== Provided records ==
============
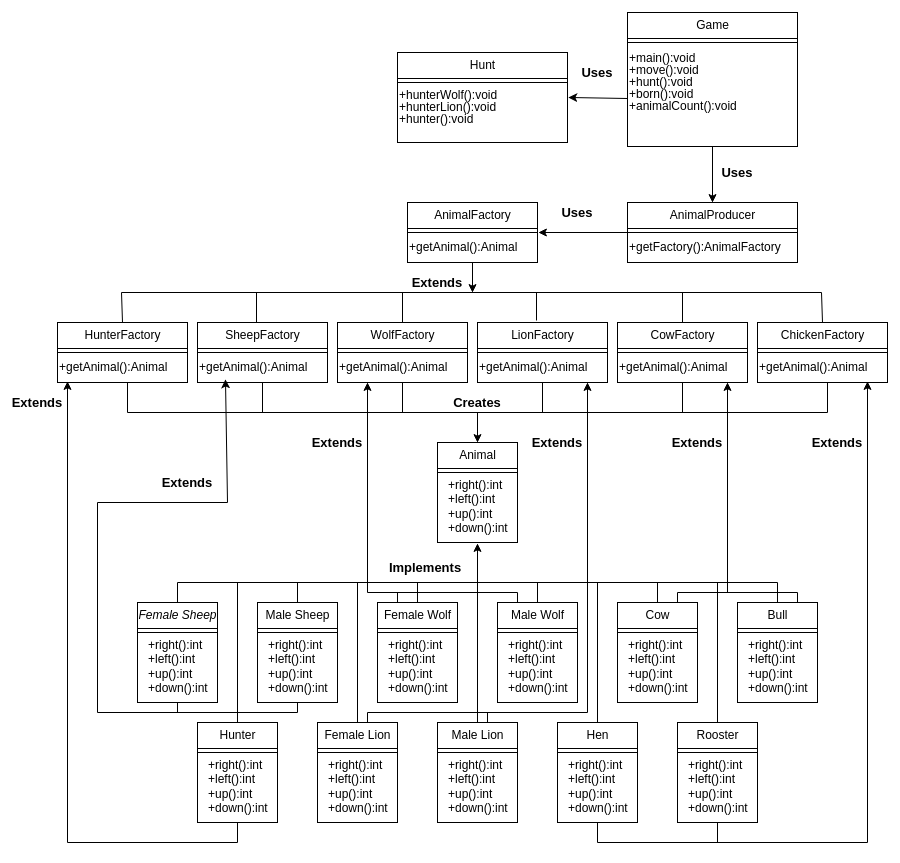
<!DOCTYPE html>
<html lang="en">
<head>
<meta charset="utf-8">
<title>Animal game class diagram</title>
<style>
:root { --ink: #000; --paper: #fff; }
* { box-sizing: border-box; margin: 0; padding: 0; }
html, body { width: 900px; height: 863px; overflow: hidden; background: var(--paper); }
.diagram {
  position: relative; width: 900px; height: 863px; overflow: hidden;
  color: var(--ink); font: 12px/14.4px "Liberation Sans", Arial, sans-serif;
}
.row { position: absolute; display: flex; }
.factories { left: 57px; top: 322px; gap: 9px; }
.animals { gap: 39px; }
.animals-upper { left: 137px; top: 602px; }
.animals-lower { left: 197px; top: 722px; }

.class { border: 1px solid var(--ink); background: var(--paper); white-space: nowrap; }
.class h2 {
  display: flex; align-items: center; justify-content: center;
  height: 26px; border-bottom: 1px solid var(--ink);
  font-size: 12px; font-weight: 400;
}
.class ul { margin-top: 3px; border-top: 1px solid var(--ink); padding: 8px 0 0 1px; line-height: 12px; list-style: none; }
.factory { width: 131px; height: 61px; }
.animal { width: 81px; height: 101px; }
.animal ul { padding: 5px 0 0 10px; line-height: 14.4px; }
.abstract h2 { font-style: italic; }

.node { position: absolute; }
.game { left: 627px; top: 12px; width: 171px; height: 135px; }
.game ul { padding-top: 9px; }
.hunt { left: 397px; top: 52px; width: 171px; height: 91px; }
.hunt ul { padding-top: 6px; }
.producer { left: 627px; top: 202px; width: 171px; height: 61px; }
.animal-factory { left: 407px; top: 202px; }
.animal-base { left: 437px; top: 442px; }

.connectors { position: absolute; left: 0; top: 0; }
.connectors path { fill: none; stroke: var(--ink); }
.connectors .arrow { marker-end: url(#arrowhead); }
.connectors .head { fill: var(--ink); }
.labels text { font: bold 13px "Liberation Sans", Arial, sans-serif; text-anchor: middle; fill: var(--ink); }
</style>
</head>
<body>
<main class="diagram">
  <article class="class node game">
    <h2>Game</h2>
    <ul><li>+main():void</li><li>+move():void</li><li>+hunt():void</li><li>+born():void</li><li>+animalCount():void</li></ul>
  </article>
  <article class="class node hunt">
    <h2>Hunt</h2>
    <ul><li>+hunterWolf():void</li><li>+hunterLion():void</li><li>+hunter():void</li></ul>
  </article>
  <article class="class node producer">
    <h2>AnimalProducer</h2>
    <ul><li>+getFactory():AnimalFactory</li></ul>
  </article>
  <article class="class factory node animal-factory">
    <h2>AnimalFactory</h2>
    <ul><li>+getAnimal():Animal</li></ul>
  </article>

  <section class="row factories">
    <article class="class factory"><h2>HunterFactory</h2><ul><li>+getAnimal():Animal</li></ul></article>
    <article class="class factory"><h2>SheepFactory</h2><ul><li>+getAnimal():Animal</li></ul></article>
    <article class="class factory"><h2>WolfFactory</h2><ul><li>+getAnimal():Animal</li></ul></article>
    <article class="class factory"><h2>LionFactory</h2><ul><li>+getAnimal():Animal</li></ul></article>
    <article class="class factory"><h2>CowFactory</h2><ul><li>+getAnimal():Animal</li></ul></article>
    <article class="class factory"><h2>ChickenFactory</h2><ul><li>+getAnimal():Animal</li></ul></article>
  </section>

  <article class="class animal node animal-base">
    <h2>Animal</h2>
    <ul><li>+right():int</li><li>+left():int</li><li>+up():int</li><li>+down():int</li></ul>
  </article>

  <section class="row animals animals-upper">
    <article class="class animal abstract"><h2>Female Sheep</h2><ul><li>+right():int</li><li>+left():int</li><li>+up():int</li><li>+down():int</li></ul></article>
    <article class="class animal"><h2>Male Sheep</h2><ul><li>+right():int</li><li>+left():int</li><li>+up():int</li><li>+down():int</li></ul></article>
    <article class="class animal"><h2>Female Wolf</h2><ul><li>+right():int</li><li>+left():int</li><li>+up():int</li><li>+down():int</li></ul></article>
    <article class="class animal"><h2>Male Wolf</h2><ul><li>+right():int</li><li>+left():int</li><li>+up():int</li><li>+down():int</li></ul></article>
    <article class="class animal"><h2>Cow</h2><ul><li>+right():int</li><li>+left():int</li><li>+up():int</li><li>+down():int</li></ul></article>
    <article class="class animal"><h2>Bull</h2><ul><li>+right():int</li><li>+left():int</li><li>+up():int</li><li>+down():int</li></ul></article>
  </section>

  <section class="row animals animals-lower">
    <article class="class animal"><h2>Hunter</h2><ul><li>+right():int</li><li>+left():int</li><li>+up():int</li><li>+down():int</li></ul></article>
    <article class="class animal"><h2>Female Lion</h2><ul><li>+right():int</li><li>+left():int</li><li>+up():int</li><li>+down():int</li></ul></article>
    <article class="class animal"><h2>Male Lion</h2><ul><li>+right():int</li><li>+left():int</li><li>+up():int</li><li>+down():int</li></ul></article>
    <article class="class animal"><h2>Hen</h2><ul><li>+right():int</li><li>+left():int</li><li>+up():int</li><li>+down():int</li></ul></article>
    <article class="class animal"><h2>Rooster</h2><ul><li>+right():int</li><li>+left():int</li><li>+up():int</li><li>+down():int</li></ul></article>
  </section>

  <svg class="connectors" width="900" height="863" viewBox="0 0 900 863">
    <defs>
      <marker id="arrowhead" markerUnits="userSpaceOnUse" markerWidth="10" markerHeight="10" refX="8" refY="5" orient="auto">
        <path class="head" d="M8 5L1 1.5L2.8 5L1 8.5Z"/>
      </marker>
    </defs>
    <g transform="translate(.5 .5)">
      <g class="uses">
        <path class="arrow" d="M627 98L569 97"/>
        <path class="arrow" d="M712 146V201"/>
        <path class="arrow" d="M627 232H539"/>
      </g>
      <g class="factory-tree">
        <path class="arrow" d="M472 262V291"/>
        <path d="M122 322L121 292H821L822 322M256 322V292M402 322V292M536 320V292M682 322V292"/>
      </g>
      <g class="creates">
        <path d="M127 382V412H827V382M262 382V412M402 382V412M542 382V412M682 382V412"/>
        <path class="arrow" d="M477 412V441"/>
      </g>
      <g class="implements">
        <path d="M177 602V582H777V602M237 722V582M297 602V582M357 722V582M417 602V582M537 602V582M597 722V582M657 602V582M717 722V582"/>
        <path class="arrow" d="M477 722V544"/>
      </g>
      <g class="extends">
        <path class="arrow" d="M237 822V842H67V382"/>
        <path d="M177 702V712"/>
        <path class="arrow" d="M297 702V712H97V502H227L225 380"/>
        <path d="M397 602V592"/>
        <path class="arrow" d="M517 602V592H367V383"/>
        <path d="M487 722V712"/>
        <path class="arrow" d="M367 722V712H587V383"/>
        <path d="M677 602V592H797V602"/>
        <path class="arrow" d="M727 592V383"/>
        <path d="M717 822V842"/>
        <path class="arrow" d="M597 822V842H867V382"/>
      </g>
    </g>
    <g class="labels">
      <text x="597" y="77">Uses</text>
      <text x="737" y="177">Uses</text>
      <text x="577" y="217">Uses</text>
      <text x="437" y="287">Extends</text>
      <text x="37" y="407">Extends</text>
      <text x="477" y="407">Creates</text>
      <text x="337" y="447">Extends</text>
      <text x="557" y="447">Extends</text>
      <text x="697" y="447">Extends</text>
      <text x="837" y="447">Extends</text>
      <text x="187" y="487">Extends</text>
      <text x="425" y="572">Implements</text>
    </g>
  </svg>
</main>
</body>
</html>
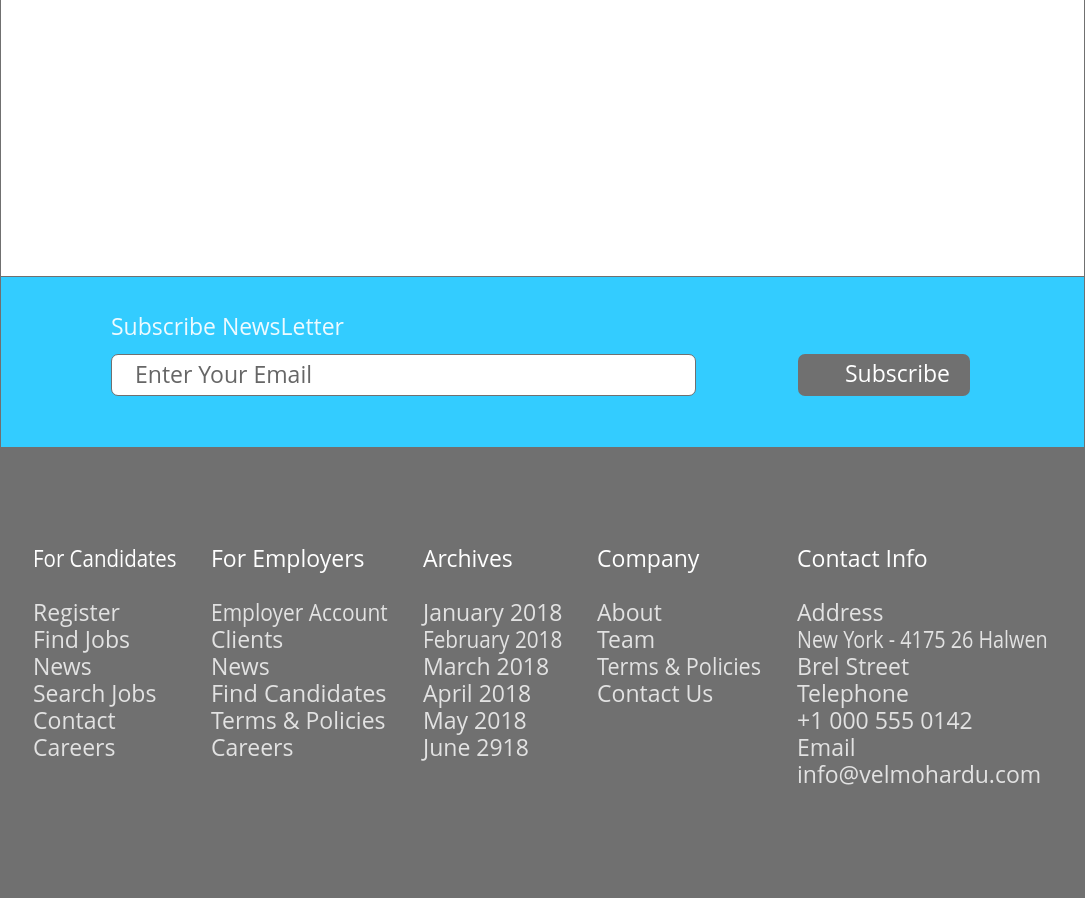
<!DOCTYPE html>
<html lang="en">
<head>
<meta charset="utf-8">
<title>Newsletter and footer</title>
<style>
  :root {
    --white: #ffffff;
    --sky: #33ccff;
    --grey: #707070;
    --soft: #e2e2e2;
    --prompt: #666666;
    --row: 27.1px;
  }
  * { box-sizing: border-box; margin: 0; padding: 0; }
  html, body { width: 1085px; height: 924px; overflow: hidden; background: var(--white); }
  body { font: 400 23px/var(--row) "Open Sans", "Noto Sans", sans-serif; color: var(--soft); white-space: nowrap; }
  a { color: inherit; text-decoration: none; }
  ul { list-style: none; }

  .content { height: 277px; border: 1px solid var(--grey); border-top: 0; }

  .newsletter { height: 170px; padding: 36px 0 0 110px; background: var(--sky); border: solid var(--grey); border-width: 0 1px; }
  .newsletter h2 { font: inherit; color: #eefaff; }
  .signup { display: flex; gap: 102px; margin-top: 14px; }
  .email, .subscribe { height: 42px; border-radius: 7px; line-height: 39px; }
  .email { width: 585px; padding-left: 23px; background: var(--white); border: 1px solid var(--grey); color: var(--prompt); line-height: 38px; }
  .subscribe { width: 172px; padding-left: 47px; background: var(--grey); color: var(--white); }

  .footer { height: 451px; padding: 97.5px 0 0 33px; background: var(--grey); display: grid; grid-template-columns: 178px 212px 174px 200px 288px; }
  .footer h3 { font: inherit; color: var(--white); margin-bottom: var(--row); }
  .footer li { height: var(--row); }

  .fit { display: inline-block; transform-origin: 0 50%; transform: scaleX(var(--fit)); }
  .fit-candidates { --fit: .89; }
  .fit-account { --fit: .91; }
  .fit-find { --fit: 1.02; }
  .fit-february { --fit: .9; }
  .fit-terms { --fit: .94; }
  .fit-address { --fit: .86; }
</style>
</head>
<body>
  <main class="content"></main>

  <section class="newsletter">
    <h2>Subscribe NewsLetter</h2>
    <div class="signup">
      <div class="email">Enter Your Email</div>
      <a class="subscribe" href="#">Subscribe</a>
    </div>
  </section>

  <footer class="footer">
    <nav>
      <h3><span class="fit fit-candidates">For Candidates</span></h3>
      <ul>
        <li><a href="#">Register</a></li>
        <li><a href="#">Find Jobs</a></li>
        <li><a href="#">News</a></li>
        <li><a href="#">Search Jobs</a></li>
        <li><a href="#">Contact</a></li>
        <li><a href="#">Careers</a></li>
      </ul>
    </nav>
    <nav>
      <h3>For Employers</h3>
      <ul>
        <li><a class="fit fit-account" href="#">Employer Account</a></li>
        <li><a href="#">Clients</a></li>
        <li><a href="#">News</a></li>
        <li><a class="fit fit-find" href="#">Find Candidates</a></li>
        <li><a href="#">Terms &amp; Policies</a></li>
        <li><a href="#">Careers</a></li>
      </ul>
    </nav>
    <nav>
      <h3>Archives</h3>
      <ul>
        <li><a href="#">January 2018</a></li>
        <li><a class="fit fit-february" href="#">February 2018</a></li>
        <li><a href="#">March 2018</a></li>
        <li><a href="#">April 2018</a></li>
        <li><a href="#">May 2018</a></li>
        <li><a href="#">June 2918</a></li>
      </ul>
    </nav>
    <nav>
      <h3>Company</h3>
      <ul>
        <li><a href="#">About</a></li>
        <li><a href="#">Team</a></li>
        <li><a class="fit fit-terms" href="#">Terms &amp; Policies</a></li>
        <li><a href="#">Contact Us</a></li>
      </ul>
    </nav>
    <section>
      <h3>Contact Info</h3>
      <ul>
        <li>Address</li>
        <li><span class="fit fit-address">New York - 4175 26 Halwen</span></li>
        <li>Brel Street</li>
        <li>Telephone</li>
        <li>+1 000 555 0142</li>
        <li>Email</li>
        <li><a href="#">info@velmohardu.com</a></li>
      </ul>
    </section>
  </footer>
</body>
</html>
============
== Brief ==
Pull each line holding "body" out of the listing.

== Task solution ==
html, body { width: 900px; height: 863px; overflow: hidden; background: var(--paper); }
<body>
</body>
  html, body { width: 1085px; height: 924px; overflow: hidden; background: var(--white); }
  body { font: 400 23px/var(--row) "Open Sans", "Noto Sans", sans-serif; color: var(--soft); white-space: nowrap; }
<body>
</body>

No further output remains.